The DataBroker DAO way
For DataBroker DAO, we chose for the challenge approach. That way a sensor owners can add a new stream to the registry without having to wait for the minimum amount of stakeholders to approve it. At the same time, users are still granted the opportunity to remove bad content from the registry.
When a sensor owner wants to add new data to the marketplace, he will have to lock-up a certain amount in tokens (a stake) to be listed in the registry. If they want to, sensor owners can stake more DTX. This allows the listed streams/sets to appear more prominently in the listings (e.g., sorting, or additional badges in the interface). A higher listing improves the chances of the data being bought. At the same time increases the guarantees a buyer has that the data is of good quality and that it contains the advertised information.

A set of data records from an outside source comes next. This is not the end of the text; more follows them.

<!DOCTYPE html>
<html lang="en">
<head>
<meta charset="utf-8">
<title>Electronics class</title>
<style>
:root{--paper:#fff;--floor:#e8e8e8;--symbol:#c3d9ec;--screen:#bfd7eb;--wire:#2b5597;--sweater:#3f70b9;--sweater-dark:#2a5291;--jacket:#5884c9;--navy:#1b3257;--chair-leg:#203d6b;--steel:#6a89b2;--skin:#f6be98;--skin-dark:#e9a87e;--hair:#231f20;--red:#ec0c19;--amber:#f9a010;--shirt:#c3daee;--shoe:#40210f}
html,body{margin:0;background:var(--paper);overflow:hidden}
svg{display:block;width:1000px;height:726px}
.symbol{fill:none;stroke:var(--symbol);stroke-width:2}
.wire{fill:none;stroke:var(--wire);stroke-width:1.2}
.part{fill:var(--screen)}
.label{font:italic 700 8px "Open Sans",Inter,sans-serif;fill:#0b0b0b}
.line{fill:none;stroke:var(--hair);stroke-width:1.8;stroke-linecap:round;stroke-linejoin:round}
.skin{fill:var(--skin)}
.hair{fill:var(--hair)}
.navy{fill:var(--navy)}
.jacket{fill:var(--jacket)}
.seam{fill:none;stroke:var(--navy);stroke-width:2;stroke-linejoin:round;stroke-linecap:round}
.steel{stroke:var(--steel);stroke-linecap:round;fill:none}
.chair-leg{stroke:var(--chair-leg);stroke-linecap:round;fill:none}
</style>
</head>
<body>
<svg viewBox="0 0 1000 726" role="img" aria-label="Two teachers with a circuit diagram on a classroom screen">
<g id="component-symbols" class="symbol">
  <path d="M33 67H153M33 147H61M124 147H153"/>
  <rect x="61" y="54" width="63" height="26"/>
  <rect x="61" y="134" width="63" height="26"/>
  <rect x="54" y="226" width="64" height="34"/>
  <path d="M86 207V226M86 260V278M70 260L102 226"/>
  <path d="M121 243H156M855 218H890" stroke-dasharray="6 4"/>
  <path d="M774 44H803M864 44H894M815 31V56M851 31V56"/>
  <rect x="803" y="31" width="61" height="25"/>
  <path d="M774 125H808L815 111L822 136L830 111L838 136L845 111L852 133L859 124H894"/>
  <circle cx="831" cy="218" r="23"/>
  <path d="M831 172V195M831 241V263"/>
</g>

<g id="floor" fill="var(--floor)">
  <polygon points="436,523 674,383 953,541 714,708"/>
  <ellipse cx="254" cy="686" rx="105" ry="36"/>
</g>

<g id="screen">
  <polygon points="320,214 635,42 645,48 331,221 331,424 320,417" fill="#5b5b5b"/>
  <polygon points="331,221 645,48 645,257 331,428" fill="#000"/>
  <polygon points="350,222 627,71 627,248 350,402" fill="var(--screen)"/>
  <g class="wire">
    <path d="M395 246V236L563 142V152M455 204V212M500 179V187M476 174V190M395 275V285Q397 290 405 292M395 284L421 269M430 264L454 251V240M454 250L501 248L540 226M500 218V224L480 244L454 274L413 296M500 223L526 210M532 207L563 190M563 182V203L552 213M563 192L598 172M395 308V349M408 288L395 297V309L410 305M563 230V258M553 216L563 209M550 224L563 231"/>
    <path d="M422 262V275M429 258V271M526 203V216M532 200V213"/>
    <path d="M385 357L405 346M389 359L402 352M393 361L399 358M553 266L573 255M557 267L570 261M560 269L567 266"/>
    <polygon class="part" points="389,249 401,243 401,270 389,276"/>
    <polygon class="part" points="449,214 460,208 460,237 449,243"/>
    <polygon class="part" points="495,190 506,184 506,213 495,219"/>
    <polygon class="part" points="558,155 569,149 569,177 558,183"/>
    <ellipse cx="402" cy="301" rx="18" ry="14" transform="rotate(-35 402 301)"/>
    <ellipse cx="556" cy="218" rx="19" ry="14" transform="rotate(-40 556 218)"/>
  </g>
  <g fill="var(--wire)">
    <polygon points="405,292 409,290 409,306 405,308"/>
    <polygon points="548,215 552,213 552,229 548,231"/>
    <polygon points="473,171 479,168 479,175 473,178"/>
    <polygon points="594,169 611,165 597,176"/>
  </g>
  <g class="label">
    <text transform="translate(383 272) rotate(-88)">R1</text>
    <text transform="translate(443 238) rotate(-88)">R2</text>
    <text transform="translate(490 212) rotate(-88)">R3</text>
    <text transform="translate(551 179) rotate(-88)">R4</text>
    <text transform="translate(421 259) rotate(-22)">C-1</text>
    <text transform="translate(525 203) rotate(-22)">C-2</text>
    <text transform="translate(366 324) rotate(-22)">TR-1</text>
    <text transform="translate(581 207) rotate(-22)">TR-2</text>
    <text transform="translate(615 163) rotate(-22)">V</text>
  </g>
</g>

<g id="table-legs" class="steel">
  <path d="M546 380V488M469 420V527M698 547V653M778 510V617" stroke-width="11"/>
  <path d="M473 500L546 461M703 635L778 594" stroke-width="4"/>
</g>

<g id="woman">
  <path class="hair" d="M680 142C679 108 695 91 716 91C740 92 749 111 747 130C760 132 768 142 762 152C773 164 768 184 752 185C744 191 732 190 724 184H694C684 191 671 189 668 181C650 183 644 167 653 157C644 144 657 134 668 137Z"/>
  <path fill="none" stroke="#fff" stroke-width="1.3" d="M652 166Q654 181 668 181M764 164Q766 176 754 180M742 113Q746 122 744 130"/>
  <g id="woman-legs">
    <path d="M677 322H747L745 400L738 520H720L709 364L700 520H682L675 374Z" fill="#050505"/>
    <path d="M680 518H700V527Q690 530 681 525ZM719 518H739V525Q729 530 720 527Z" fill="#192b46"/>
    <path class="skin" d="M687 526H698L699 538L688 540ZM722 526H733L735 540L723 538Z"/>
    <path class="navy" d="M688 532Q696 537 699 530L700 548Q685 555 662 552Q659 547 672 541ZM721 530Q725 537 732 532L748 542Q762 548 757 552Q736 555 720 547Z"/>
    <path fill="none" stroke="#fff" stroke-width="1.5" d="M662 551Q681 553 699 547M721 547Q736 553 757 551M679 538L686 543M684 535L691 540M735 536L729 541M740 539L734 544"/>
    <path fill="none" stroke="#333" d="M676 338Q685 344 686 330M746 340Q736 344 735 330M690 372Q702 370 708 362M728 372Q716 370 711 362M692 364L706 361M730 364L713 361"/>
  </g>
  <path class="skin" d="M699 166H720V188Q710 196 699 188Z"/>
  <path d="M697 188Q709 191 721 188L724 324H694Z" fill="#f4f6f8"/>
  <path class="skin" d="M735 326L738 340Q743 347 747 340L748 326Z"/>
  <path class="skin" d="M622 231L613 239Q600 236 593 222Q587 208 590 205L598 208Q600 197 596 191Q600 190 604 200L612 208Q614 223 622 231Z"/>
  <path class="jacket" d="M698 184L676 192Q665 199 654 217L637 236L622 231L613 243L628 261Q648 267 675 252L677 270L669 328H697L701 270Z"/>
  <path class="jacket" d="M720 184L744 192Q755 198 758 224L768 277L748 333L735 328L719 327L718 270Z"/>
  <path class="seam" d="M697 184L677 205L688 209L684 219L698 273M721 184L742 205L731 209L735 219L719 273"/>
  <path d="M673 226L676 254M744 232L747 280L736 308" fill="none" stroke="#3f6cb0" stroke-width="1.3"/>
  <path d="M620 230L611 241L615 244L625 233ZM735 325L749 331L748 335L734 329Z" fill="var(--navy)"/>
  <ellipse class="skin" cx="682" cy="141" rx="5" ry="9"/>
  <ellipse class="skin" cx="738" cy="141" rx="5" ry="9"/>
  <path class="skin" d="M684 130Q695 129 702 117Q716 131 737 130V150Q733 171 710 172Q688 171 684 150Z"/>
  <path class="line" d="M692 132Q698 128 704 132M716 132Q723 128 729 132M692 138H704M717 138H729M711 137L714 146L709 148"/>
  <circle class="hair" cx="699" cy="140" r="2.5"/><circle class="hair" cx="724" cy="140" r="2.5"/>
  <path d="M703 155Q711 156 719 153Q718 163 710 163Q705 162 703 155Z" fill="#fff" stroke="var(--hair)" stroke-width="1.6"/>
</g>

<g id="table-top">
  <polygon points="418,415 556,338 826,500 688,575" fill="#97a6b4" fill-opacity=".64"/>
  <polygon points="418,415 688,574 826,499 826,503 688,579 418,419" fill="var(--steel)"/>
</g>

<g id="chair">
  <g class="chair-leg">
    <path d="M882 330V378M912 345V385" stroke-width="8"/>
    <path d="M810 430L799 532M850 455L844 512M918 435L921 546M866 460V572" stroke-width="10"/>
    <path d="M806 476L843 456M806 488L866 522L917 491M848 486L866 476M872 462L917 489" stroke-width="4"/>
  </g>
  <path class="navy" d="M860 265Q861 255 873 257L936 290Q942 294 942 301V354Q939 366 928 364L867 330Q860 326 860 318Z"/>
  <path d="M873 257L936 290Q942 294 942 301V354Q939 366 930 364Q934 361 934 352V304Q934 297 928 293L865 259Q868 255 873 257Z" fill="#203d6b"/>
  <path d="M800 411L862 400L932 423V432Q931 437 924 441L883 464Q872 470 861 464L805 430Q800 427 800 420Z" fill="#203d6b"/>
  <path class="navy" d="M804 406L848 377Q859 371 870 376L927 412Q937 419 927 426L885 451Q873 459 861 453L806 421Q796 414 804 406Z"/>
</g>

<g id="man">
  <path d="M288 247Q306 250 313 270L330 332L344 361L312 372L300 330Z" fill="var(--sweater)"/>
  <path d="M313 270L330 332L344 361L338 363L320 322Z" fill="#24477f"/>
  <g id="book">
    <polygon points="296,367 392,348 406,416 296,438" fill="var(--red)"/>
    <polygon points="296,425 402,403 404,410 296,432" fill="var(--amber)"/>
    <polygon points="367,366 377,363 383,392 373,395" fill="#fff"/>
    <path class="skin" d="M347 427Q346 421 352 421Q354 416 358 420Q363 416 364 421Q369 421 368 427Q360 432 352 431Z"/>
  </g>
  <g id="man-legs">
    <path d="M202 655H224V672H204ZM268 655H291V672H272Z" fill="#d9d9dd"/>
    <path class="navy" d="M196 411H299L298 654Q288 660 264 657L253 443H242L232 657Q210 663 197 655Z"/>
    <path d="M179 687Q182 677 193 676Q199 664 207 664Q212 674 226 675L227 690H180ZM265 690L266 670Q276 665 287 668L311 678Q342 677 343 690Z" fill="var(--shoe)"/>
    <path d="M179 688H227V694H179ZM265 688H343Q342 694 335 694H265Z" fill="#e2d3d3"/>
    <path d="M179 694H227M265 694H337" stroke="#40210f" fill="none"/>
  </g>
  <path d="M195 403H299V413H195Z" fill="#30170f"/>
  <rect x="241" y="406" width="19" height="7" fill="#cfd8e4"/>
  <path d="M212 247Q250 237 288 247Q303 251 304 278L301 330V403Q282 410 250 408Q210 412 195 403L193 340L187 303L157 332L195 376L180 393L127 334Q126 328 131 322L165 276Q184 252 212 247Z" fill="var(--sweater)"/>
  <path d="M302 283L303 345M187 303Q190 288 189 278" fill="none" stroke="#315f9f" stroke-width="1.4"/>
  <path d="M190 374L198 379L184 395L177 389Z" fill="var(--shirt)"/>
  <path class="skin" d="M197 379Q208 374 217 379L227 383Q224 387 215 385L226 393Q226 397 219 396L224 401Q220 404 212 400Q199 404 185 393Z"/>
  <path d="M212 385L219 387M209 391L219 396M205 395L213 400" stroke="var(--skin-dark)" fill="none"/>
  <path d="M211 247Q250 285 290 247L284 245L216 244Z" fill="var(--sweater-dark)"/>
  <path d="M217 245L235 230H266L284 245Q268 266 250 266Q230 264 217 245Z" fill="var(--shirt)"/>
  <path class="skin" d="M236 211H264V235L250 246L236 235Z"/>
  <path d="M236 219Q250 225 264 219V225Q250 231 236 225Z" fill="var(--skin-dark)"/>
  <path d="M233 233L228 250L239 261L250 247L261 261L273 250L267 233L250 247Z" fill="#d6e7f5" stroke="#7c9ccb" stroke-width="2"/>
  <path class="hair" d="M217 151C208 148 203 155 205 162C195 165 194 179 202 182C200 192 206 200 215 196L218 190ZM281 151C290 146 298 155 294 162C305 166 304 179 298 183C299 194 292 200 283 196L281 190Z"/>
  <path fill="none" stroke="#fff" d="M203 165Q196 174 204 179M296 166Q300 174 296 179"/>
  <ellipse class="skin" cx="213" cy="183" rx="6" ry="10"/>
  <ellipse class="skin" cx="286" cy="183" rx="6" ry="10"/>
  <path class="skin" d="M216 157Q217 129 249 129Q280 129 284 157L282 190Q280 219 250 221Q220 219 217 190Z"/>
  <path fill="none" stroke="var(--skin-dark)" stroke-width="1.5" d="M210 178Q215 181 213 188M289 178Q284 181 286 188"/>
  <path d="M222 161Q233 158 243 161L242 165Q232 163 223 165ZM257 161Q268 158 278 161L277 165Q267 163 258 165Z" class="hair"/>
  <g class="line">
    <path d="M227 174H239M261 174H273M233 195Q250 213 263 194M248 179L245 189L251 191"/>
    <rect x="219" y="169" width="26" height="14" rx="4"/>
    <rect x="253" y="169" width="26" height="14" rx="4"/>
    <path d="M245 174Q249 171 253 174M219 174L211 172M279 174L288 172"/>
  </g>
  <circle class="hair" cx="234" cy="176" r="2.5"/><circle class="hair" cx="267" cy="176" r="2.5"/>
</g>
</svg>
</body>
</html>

A data buyer that is unhappy with the quality of data can challenge an entry in the registry by staking DTX tokens. The UI will mark this entry with a negative reputation score. In itself, it does not have any effect on selling of the data. Upon reaching a certain threshold of challenges, a DataBroker DAO administrator will check the data. Upon finding issues with the advertised data, its stake is distributed equally over all challengers and the DataBroker DAO platform wallet, and the entry is removed from the registry. If the data is deemed sound, the tokens that were staked by the challenger(s) get distributed to the data seller and the platform. This gives data sellers an incentive to maintain a good standing and to deliver data as advertised.
Data buyers are encouraged to report bad data to recoup the lost funds, and discouraged from reporting false challenges. The seller can reduce lost funds due to unfair bad reputation. The DataBroker DAO platform and its administrators are encouraged to handle these disputes quickly and efficiently and are rewarded for their time and effort.
Since DataBroker DAO is an opensource project, the distributed API can be found on GitHub. For the scope of this article, we’ll zoom in on some parts of the Solidity smart contracts we wrote to power the DataBroker DAO token curated registry.
We expect the amount of DTX tokens to be locked-up as stakeAmount , the price in DTX tokens as price and an IPFS-hash metadata for different extra properties we want to attribute to our listings.
After some checks and transfering the stake to the TCR contract to be locked up, we call a factory ListingFactory.sol that will create the actual listing for us.
We chose to create a separate listing contract to give us more flexibility later, because we want to add purchase subcontracts on these listing contracts. When the listing is created, we call another method on the TCR contract to actually add the listing to the TCR.
Raising a challenge
Check it out
You can check out our new discovery interface at https://dapp.databrokerdao.com/.
The DataBroker DAO Main token sale is open until June 30th. To contribute please read the following guide.
Any questions, opportunities or partnership requests are welcome on any of these channels: